● **Instructions to follow**: Show each line from the records below in which the word "innovation" occurs.
START Data extract
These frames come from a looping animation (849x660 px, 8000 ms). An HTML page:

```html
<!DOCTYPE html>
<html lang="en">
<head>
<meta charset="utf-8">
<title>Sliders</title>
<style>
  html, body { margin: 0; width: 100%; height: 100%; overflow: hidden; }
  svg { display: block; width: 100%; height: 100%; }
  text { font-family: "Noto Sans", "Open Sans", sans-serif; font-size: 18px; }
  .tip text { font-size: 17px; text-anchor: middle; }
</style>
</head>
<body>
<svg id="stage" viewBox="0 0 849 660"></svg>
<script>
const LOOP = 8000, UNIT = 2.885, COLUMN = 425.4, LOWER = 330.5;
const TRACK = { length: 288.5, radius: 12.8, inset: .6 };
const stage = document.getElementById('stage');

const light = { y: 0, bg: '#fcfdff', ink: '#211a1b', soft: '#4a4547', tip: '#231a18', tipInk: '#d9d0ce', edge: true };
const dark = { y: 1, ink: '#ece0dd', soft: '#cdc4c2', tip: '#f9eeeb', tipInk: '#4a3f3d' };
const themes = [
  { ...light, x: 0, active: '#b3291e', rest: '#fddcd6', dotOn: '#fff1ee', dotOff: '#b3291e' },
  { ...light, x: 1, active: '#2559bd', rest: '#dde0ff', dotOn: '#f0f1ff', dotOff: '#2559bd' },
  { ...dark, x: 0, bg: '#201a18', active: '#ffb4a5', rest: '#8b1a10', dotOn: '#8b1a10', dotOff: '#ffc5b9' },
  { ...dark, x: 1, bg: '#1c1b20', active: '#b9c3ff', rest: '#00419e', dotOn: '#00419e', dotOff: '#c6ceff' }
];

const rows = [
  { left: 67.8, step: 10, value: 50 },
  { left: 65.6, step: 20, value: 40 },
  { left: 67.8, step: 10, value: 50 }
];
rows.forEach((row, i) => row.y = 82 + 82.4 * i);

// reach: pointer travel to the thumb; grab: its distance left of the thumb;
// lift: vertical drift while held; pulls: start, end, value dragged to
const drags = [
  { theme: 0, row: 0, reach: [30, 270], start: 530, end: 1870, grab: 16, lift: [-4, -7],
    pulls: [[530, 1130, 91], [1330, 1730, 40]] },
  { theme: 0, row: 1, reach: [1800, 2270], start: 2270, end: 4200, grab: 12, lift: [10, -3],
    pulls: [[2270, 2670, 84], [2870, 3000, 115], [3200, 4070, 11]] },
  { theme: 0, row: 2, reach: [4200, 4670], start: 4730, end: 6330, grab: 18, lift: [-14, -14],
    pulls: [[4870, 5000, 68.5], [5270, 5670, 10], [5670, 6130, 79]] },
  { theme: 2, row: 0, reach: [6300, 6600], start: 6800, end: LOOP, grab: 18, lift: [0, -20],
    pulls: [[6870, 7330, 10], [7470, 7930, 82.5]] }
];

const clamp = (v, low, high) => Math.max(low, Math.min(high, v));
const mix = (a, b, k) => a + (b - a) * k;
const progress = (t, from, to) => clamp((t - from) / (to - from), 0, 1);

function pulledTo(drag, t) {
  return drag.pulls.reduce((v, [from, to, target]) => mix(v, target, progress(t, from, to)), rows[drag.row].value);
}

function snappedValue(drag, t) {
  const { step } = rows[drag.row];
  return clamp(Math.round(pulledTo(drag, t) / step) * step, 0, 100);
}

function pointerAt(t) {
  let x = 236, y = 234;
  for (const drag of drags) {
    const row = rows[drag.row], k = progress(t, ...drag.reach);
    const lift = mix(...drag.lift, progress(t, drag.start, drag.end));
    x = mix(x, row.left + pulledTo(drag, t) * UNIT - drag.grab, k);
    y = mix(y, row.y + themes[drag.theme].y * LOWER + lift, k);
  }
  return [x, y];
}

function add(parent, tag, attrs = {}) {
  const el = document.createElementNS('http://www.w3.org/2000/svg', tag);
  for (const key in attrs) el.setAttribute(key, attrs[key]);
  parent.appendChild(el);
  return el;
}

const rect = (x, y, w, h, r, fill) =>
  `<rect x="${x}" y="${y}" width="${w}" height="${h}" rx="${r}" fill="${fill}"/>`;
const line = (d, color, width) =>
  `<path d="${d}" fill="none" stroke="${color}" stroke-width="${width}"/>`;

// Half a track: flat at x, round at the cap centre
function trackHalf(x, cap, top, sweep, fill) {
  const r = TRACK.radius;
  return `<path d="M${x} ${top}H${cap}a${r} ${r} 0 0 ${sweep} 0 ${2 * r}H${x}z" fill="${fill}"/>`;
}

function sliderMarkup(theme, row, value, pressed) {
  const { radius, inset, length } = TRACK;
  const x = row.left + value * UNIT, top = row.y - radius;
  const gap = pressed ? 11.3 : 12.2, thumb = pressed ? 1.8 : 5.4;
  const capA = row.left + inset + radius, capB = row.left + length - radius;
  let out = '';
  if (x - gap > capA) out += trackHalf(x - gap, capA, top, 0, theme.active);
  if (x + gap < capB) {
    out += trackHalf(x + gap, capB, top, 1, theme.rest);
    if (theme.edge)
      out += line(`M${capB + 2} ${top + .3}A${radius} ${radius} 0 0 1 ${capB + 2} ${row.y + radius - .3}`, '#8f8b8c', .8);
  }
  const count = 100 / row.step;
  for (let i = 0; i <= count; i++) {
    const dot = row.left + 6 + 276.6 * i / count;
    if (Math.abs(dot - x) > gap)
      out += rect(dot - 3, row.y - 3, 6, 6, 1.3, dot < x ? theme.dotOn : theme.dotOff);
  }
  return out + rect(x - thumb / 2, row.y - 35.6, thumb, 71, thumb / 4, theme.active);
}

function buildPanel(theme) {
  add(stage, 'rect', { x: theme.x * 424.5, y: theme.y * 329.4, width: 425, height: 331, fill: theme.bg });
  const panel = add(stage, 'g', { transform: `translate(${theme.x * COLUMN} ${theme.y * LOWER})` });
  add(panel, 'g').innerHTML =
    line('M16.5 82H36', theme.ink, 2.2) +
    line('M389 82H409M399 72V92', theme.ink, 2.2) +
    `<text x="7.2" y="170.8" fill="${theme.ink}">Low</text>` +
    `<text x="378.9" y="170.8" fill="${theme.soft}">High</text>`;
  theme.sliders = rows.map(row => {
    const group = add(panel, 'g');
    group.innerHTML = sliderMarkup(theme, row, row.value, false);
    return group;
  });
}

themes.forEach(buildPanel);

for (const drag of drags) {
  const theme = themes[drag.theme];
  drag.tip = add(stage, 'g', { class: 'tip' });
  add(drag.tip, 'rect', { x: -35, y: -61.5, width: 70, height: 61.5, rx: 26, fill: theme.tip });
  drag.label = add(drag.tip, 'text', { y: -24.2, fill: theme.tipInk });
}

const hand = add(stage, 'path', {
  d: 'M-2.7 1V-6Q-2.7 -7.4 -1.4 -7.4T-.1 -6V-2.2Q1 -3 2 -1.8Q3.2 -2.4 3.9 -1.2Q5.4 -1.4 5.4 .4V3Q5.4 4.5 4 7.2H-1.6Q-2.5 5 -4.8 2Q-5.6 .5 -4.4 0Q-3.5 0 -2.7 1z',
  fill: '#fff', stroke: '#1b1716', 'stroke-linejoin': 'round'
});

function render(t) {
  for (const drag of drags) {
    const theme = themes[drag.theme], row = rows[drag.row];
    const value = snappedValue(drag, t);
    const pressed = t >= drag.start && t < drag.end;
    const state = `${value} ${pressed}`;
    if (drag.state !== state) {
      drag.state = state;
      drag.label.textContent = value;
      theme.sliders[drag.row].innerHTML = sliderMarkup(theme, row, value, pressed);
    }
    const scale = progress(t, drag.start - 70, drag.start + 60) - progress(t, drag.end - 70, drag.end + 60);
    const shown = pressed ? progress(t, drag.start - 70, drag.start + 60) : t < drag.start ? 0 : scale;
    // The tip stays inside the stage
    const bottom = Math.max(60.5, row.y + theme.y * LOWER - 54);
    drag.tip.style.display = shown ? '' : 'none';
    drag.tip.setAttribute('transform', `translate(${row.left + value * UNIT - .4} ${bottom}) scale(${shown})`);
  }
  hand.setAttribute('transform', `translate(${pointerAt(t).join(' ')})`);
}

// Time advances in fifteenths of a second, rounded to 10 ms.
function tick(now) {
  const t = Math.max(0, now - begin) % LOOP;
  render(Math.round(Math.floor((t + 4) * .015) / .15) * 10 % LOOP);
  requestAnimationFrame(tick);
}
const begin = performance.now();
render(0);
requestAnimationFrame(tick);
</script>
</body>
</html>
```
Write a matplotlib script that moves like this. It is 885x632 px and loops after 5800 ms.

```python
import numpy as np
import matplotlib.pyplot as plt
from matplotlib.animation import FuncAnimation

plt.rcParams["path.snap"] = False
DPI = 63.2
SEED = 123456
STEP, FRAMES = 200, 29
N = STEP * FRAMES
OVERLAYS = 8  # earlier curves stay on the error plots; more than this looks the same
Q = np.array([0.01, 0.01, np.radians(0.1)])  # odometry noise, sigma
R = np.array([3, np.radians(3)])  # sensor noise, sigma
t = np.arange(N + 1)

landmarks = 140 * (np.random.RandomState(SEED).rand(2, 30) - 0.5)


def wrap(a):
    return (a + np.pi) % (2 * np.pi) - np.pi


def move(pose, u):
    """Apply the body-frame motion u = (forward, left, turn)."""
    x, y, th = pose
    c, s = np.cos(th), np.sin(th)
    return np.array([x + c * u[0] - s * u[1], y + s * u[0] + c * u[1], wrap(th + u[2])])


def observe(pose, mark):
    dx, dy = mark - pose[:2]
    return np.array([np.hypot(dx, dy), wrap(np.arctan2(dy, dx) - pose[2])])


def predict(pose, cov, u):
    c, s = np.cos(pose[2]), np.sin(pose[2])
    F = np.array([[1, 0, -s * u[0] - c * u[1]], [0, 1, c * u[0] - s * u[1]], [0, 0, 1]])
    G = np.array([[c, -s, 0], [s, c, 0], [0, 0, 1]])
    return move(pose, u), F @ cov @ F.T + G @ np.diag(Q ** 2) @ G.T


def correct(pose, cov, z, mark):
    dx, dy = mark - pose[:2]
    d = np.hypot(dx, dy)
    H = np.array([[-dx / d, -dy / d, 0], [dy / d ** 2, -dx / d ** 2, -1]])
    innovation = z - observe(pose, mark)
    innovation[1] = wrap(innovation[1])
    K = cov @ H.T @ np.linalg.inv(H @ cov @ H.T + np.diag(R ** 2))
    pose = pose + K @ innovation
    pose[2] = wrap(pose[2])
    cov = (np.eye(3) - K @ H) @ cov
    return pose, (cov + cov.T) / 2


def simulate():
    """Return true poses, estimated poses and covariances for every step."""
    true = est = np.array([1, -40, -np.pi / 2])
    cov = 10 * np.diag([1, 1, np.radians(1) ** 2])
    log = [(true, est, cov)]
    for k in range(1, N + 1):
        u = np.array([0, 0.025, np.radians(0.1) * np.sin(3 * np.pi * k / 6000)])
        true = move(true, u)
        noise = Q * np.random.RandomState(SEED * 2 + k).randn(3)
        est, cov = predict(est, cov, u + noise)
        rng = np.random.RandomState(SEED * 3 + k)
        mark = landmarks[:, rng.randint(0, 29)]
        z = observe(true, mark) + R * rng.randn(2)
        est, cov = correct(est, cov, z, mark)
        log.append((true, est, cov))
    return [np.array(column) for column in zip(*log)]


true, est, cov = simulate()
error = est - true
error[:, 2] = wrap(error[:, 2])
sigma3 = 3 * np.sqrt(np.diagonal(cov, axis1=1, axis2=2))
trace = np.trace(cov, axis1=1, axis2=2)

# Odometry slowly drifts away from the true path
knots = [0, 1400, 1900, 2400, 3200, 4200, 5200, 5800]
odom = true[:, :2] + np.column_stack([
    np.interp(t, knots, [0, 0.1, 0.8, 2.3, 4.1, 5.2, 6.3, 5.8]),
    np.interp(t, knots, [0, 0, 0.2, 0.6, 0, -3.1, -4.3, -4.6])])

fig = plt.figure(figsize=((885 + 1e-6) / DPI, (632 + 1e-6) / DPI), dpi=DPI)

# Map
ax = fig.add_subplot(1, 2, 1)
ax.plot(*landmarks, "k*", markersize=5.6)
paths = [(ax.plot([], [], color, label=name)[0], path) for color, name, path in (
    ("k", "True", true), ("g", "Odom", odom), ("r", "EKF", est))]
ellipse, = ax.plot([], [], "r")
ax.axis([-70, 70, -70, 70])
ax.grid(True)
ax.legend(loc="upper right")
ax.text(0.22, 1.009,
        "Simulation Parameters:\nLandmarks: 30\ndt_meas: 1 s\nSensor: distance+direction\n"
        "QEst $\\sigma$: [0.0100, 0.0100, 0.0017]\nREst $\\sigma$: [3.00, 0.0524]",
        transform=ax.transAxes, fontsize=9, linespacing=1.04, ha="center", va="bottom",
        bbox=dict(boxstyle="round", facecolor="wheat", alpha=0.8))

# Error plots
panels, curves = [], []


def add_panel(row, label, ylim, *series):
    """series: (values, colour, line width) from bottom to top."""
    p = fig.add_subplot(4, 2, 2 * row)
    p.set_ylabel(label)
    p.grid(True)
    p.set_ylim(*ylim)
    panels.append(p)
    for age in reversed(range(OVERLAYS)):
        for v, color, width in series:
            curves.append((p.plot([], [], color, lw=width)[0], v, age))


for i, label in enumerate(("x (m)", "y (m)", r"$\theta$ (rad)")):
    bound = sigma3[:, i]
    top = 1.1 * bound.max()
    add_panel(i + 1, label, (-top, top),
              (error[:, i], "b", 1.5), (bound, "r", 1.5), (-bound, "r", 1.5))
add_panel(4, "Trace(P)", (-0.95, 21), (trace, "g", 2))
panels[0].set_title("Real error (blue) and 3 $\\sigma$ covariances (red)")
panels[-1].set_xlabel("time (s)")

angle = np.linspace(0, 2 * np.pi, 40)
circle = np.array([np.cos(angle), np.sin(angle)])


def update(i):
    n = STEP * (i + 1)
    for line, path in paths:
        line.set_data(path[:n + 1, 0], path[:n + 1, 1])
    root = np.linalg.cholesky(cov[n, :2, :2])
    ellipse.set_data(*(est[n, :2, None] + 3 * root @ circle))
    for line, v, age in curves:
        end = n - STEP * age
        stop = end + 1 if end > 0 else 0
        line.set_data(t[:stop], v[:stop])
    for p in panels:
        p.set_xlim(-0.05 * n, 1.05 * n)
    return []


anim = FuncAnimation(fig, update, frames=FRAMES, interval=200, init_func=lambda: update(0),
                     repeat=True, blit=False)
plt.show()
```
END Data extract
● **Response**:
    innovation = z - observe(pose, mark)
    innovation[1] = wrap(innovation[1])
    pose = pose + K @ innovation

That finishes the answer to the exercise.